(Collected data)
=== Begin Enclosure ===

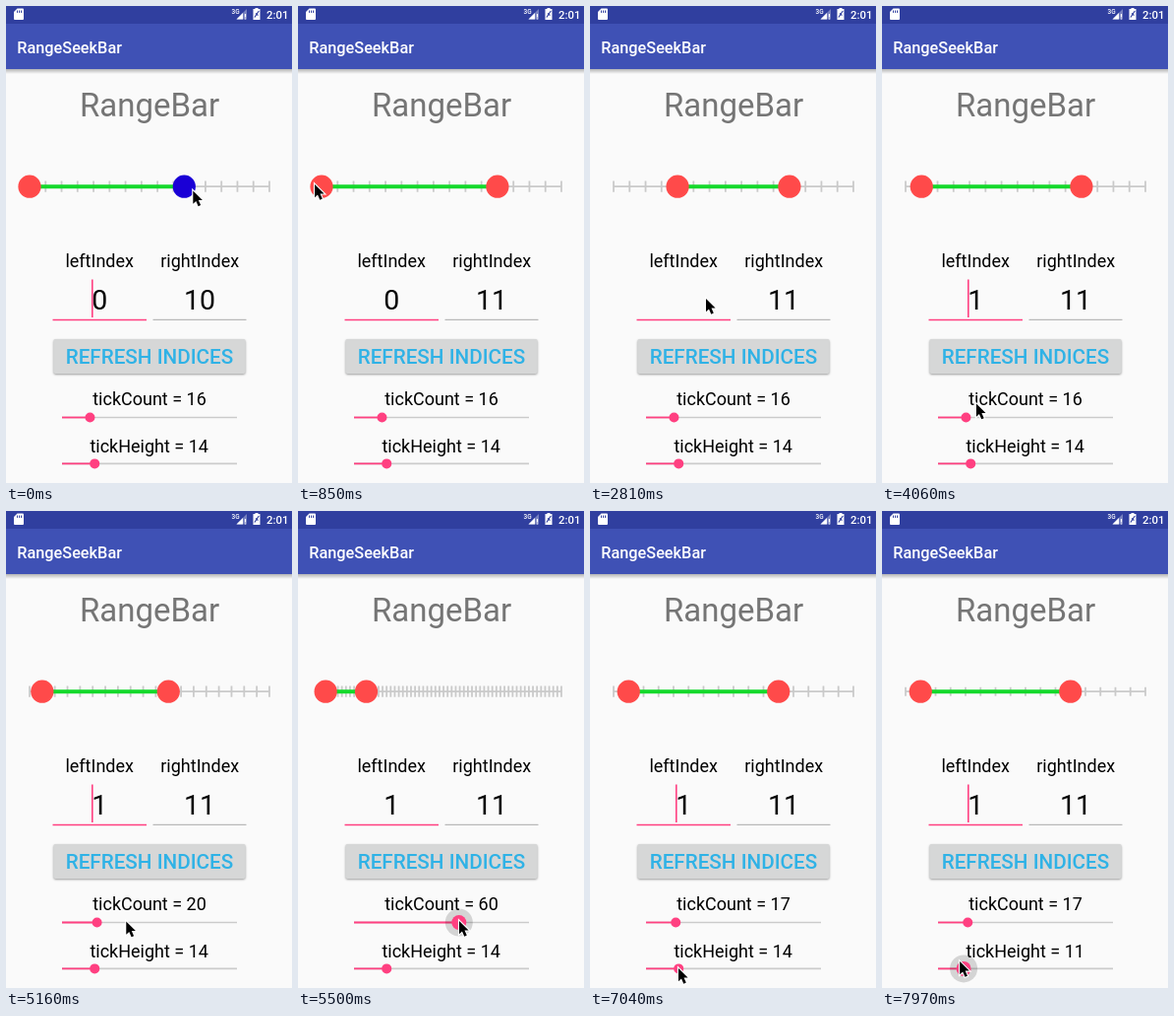
Animation of 291 by 484 pixels, one loop 8000 ms. Source, as an HTML page:

```html
<!DOCTYPE html>
<html lang="en">
<head>
<meta charset="utf-8">
<title>RangeSeekBar</title>
<style>
html, body { margin: 0; width: 100%; height: 100%; overflow: hidden; background: #fafafa; }
svg { display: block; width: 291px; height: 484px; }
text { font-family: Roboto, sans-serif; fill: #000; }
.mid { text-anchor: middle; }
.label { font-size: 18px; }
.num { font-size: 28.5px; }
.med { font-weight: 500; }
.white { fill: #fff; }
</style>
</head>
<body>
<svg viewBox="0 0 291 484">
  <defs>
    <linearGradient id="shade" x2="0" y2="1">
      <stop offset="0" stop-color="#000" stop-opacity=".28"/>
      <stop offset="1" stop-color="#000" stop-opacity="0"/>
    </linearGradient>
    <filter id="soft" x="-5%" y="-20%" width="110%" height="150%"><feGaussianBlur stdDeviation="1"/></filter>
  </defs>
  <rect width="291" height="484" fill="#fafafa"/>
  <rect y="64" width="291" height="5" fill="url(#shade)"/>
  <rect width="291" height="64" fill="#3f51b5"/>
  <rect width="291" height="18" fill="#303f9f"/>

  <g fill="#fff">
    <path d="M11.5 2.5H17a1 1 0 0 1 1 1V13a1 1 0 0 1-1 1H9a1 1 0 0 1-1-1V6z"/>
    <path d="M11.5 4.500v2.400M13.500 4.500v2.400M15.500 4.500v2.400" stroke="#303f9f"/>
    <path d="M245 3v10.500H234.500z" fill-opacity=".35"/>
    <path d="M241 7v6.500H234.500z"/>
    <path d="M243.500 8v3.500M243.500 12.500v1" stroke="#fff" stroke-width="1.200"/>
    <path d="M253.500 3V2h3v1h2v11h-7V3z"/>
    <path d="M257.300 5l-4.400 6.500M254 7.500l2.500 2" stroke="#303f9f" stroke-width="1.200"/>
  </g>
  <text x="229.500" y="7.500" class="med white" font-size="6.500">3G</text>
  <text x="265" y="12.700" class="med white" font-size="11.400">2:01</text>
  <text x="11.300" y="47.500" class="med white" font-size="16.300">RangeSeekBar</text>
  <text x="146" y="112" class="mid" font-size="33" style="fill:#757575">RangeBar</text>

  <path id="ticks" fill="none" stroke="#cacaca" stroke-width="1.800"/>
  <path id="span" stroke="#14d92b" stroke-width="4"/>
  <circle id="leftThumb" cy="183.200" r="11.600"/>
  <circle id="rightThumb" cy="183.200" r="11.600"/>

  <text x="95.200" y="264.500" class="mid label">leftIndex</text>
  <text x="197.200" y="264.500" class="mid label">rightIndex</text>
  <text id="leftText" x="95.300" y="308" class="mid num"></text>
  <text id="rightText" x="197" y="308" class="mid num"></text>
  <path d="M47.500 318.500H143" stroke="#ff4081" stroke-width="1.700"/>
  <path d="M149.500 318.300H244.500" stroke="#a8a8a8"/>
  <rect id="caret" y="277.500" width="1.600" height="38.500" fill="#ff4081"/>
  <path id="handle" d="M103.500 318l5.600 4.300a8 8 0 1 1-11.200 0z" fill="#ff4081"/>

  <rect x="48.500" y="339" width="195" height="35" rx="2" opacity=".38" filter="url(#soft)"/>
  <rect id="button" x="48.300" y="338" width="195.400" height="35" rx="2"/>
  <text x="146" y="363.200" class="mid med" font-size="20.700" style="fill:#2fb2e6">REFRESH INDICES</text>

  <text id="countText" x="146" y="405" class="mid label"></text>
  <text id="heightText" x="145.700" y="452.500" class="mid label"></text>
  <g id="countBar"></g>
  <g id="heightBar"></g>

  <path id="cursor" d="M0 0V13.200L3 10.500L5.300 15.700L7.800 14.600L5.500 9.500H9.600Z" stroke="#fff" stroke-width="2.200" paint-order="stroke"/>
</svg>
<script>
const LOOP = 8000, LAG = 30, BLINK = 472;
const X0 = 24, X1 = 268, BAR_Y = 183.2;
const S0 = 57, S1 = 235, COUNT_STEP = 1.78, HEIGHT_STEP = 2.373;
const $ = id => document.getElementById(id);
const set = (el, attrs) => { for (const k in attrs) el.setAttribute(k, attrs[k]); };
const put = (id, s) => { if ($(id).textContent !== s) $(id).textContent = s; };
const clamp = (v, a, b) => Math.min(b, Math.max(a, v));
const ramp = (t, a, b) => clamp((t - a) / (b - a), 0, 1);
const ease = k => k * k * (3 - 2 * k);

// pointer moves: start, end, to x, to y
const moves = [
  [-60, 60, 203, 187],
  [270, 770, 17, 181],     // to the left thumb
  [890, 1240, 90, 186],    // drag it
  [1260, 1560, 118, 297],  // to the left field
  [3100, 3440, 132, 366],  // to the button
  [3800, 4180, 85, 415],   // to the count slider
  [4250, 4500, 93, 417],
  [4980, 5390, 164, 416],
  [5500, 5955, 87, 414],
  [6390, 6890, 90, 464],   // to the height slider
  [7060, 7420, 180, 465],
  [7540, 8000, 78, 457]
];

function pointer(t) {
  let x = 177, y = 188;
  for (const [a, b, toX, toY] of moves) {
    const k = ease(ramp(t, a, b));
    x += (toX - x) * k;
    y += (toY - y) * k;
  }
  return [x, y];
}

const dragX = t => pointer(t - LAG)[0];
const valueAt = (t, step) => Math.round((dragX(t) - S0) / step);

function tickCount(t) {
  if (t < 4250) return 16;
  if (t > 4540 && t < 5180) return 20;
  return t < 6000 ? valueAt(t, COUNT_STEP) : 17;
}

const tickHeight = t => t < 7090 ? 14 : valueAt(t, HEIGHT_STEP);

// edits of the left field: time, caret x; each restarts the blinking
const edits = [[-80, 87], [1800, 102.5], [2280, 94.5], [2920, 102.5], [3760, 87]];

function drawCaret(t) {
  const [start, x] = edits.filter(e => e[0] <= t).pop();
  set($("caret"), { x, opacity: Math.floor((t - start) / BLINK) % 2 ? 0 : 1 });
}

function leftText(t, dragIndex) {
  if (t < 1250) return String(dragIndex);
  if (t < 2280) return "4";
  return t < 2920 ? "" : "1";
}

// press strength, 0 to 1
const pressed = (t, on, off) => ramp(t, on, on + 60) * (1 - ramp(t, off, off + 170));

function makeSlider(id, y) {
  $(id).innerHTML = `<path d="M${S0} ${y}H${S1}" stroke="#cbcbcb" stroke-width="1.7"/>
    <path stroke="#ff4081" stroke-width="1.8"/>
    <circle cy="${y}" r="14"/><circle cy="${y}" fill="#ff4081"/>`;
  const [, line, halo, knob] = $(id).children;
  return (x, press) => {
    set(line, { d: `M${S0} ${y}H${x}` });
    set(halo, { cx: x, "fill-opacity": 0.15 * press });
    set(knob, { cx: x, r: 5 + 2.5 * press });
  };
}
const countBar = makeSlider("countBar", 417.5);
const heightBar = makeSlider("heightBar", 464.4);

function drawRange(t, n, h) {
  const gap = (X1 - X0) / (n - 1), half = h * 0.405;
  const leftDrag = t >= 880 && t < 1250, rightDrag = t < 260;
  const snapped = X0 + gap * (t < 880 ? 0 : t < 3760 ? 4 : 1);
  const left = leftDrag ? clamp(dragX(t), X0, X1) : snapped;
  const right = rightDrag ? dragX(t) : X0 + gap * 11;

  let d = `M${X0} ${BAR_Y}H${X1}`;
  for (let i = 0; i < n; i++) d += `M${X0 + i * gap} ${BAR_Y - half}v${2 * half}`;
  set($("ticks"), { d });
  set($("span"), { d: `M${left} ${BAR_Y}H${right}` });
  const tint = on => on ? "#1a00d6" : "#ff4a4a";
  set($("leftThumb"), { cx: left, fill: tint(leftDrag) });
  set($("rightThumb"), { cx: right, fill: tint(rightDrag) });
  put("leftText", leftText(t, Math.round((left - X0) / gap)));
  put("rightText", String(Math.round((right - X0) / gap)));
}

function draw(t) {
  const n = tickCount(t), h = tickHeight(t);
  drawRange(t, n, h);
  drawCaret(t);
  put("countText", "tickCount = " + n);
  put("heightText", "tickHeight = " + h);

  set($("handle"), { opacity: ramp(t, 1770, 1900) * (1 - ramp(t, 2280, 2460)) });
  const grey = Math.round(214 - 18 * pressed(t, 3730, 3840));
  set($("button"), { fill: `rgb(${grey},${grey + 1},${grey + 1})` });

  countBar(S0 + n * COUNT_STEP, pressed(t, 4240, 4540) + pressed(t, 5180, 6390));
  heightBar(S0 + h * HEIGHT_STEP, pressed(t, 7090, LOOP));
  set($("cursor"), { transform: `translate(${pointer(t).join(" ")})` });
}

function frame() {
  draw(performance.now() % LOOP);
  requestAnimationFrame(frame);
}
frame();
</script>
</body>
</html>
```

=== End Enclosure ===

» **Your objective**: Copy task for the entries above: every line with the string "font".

» **Task answer**:
text { font-family: Roboto, sans-serif; fill: #000; }
.label { font-size: 18px; }
.num { font-size: 28.5px; }
.med { font-weight: 500; }
  <text x="229.500" y="7.500" class="med white" font-size="6.500">3G</text>
  <text x="265" y="12.700" class="med white" font-size="11.400">2:01</text>
  <text x="11.300" y="47.500" class="med white" font-size="16.300">RangeSeekBar</text>
  <text x="146" y="112" class="mid" font-size="33" style="fill:#757575">RangeBar</text>
  <text x="146" y="363.200" class="mid med" font-size="20.700" style="fill:#2fb2e6">REFRESH INDICES</text>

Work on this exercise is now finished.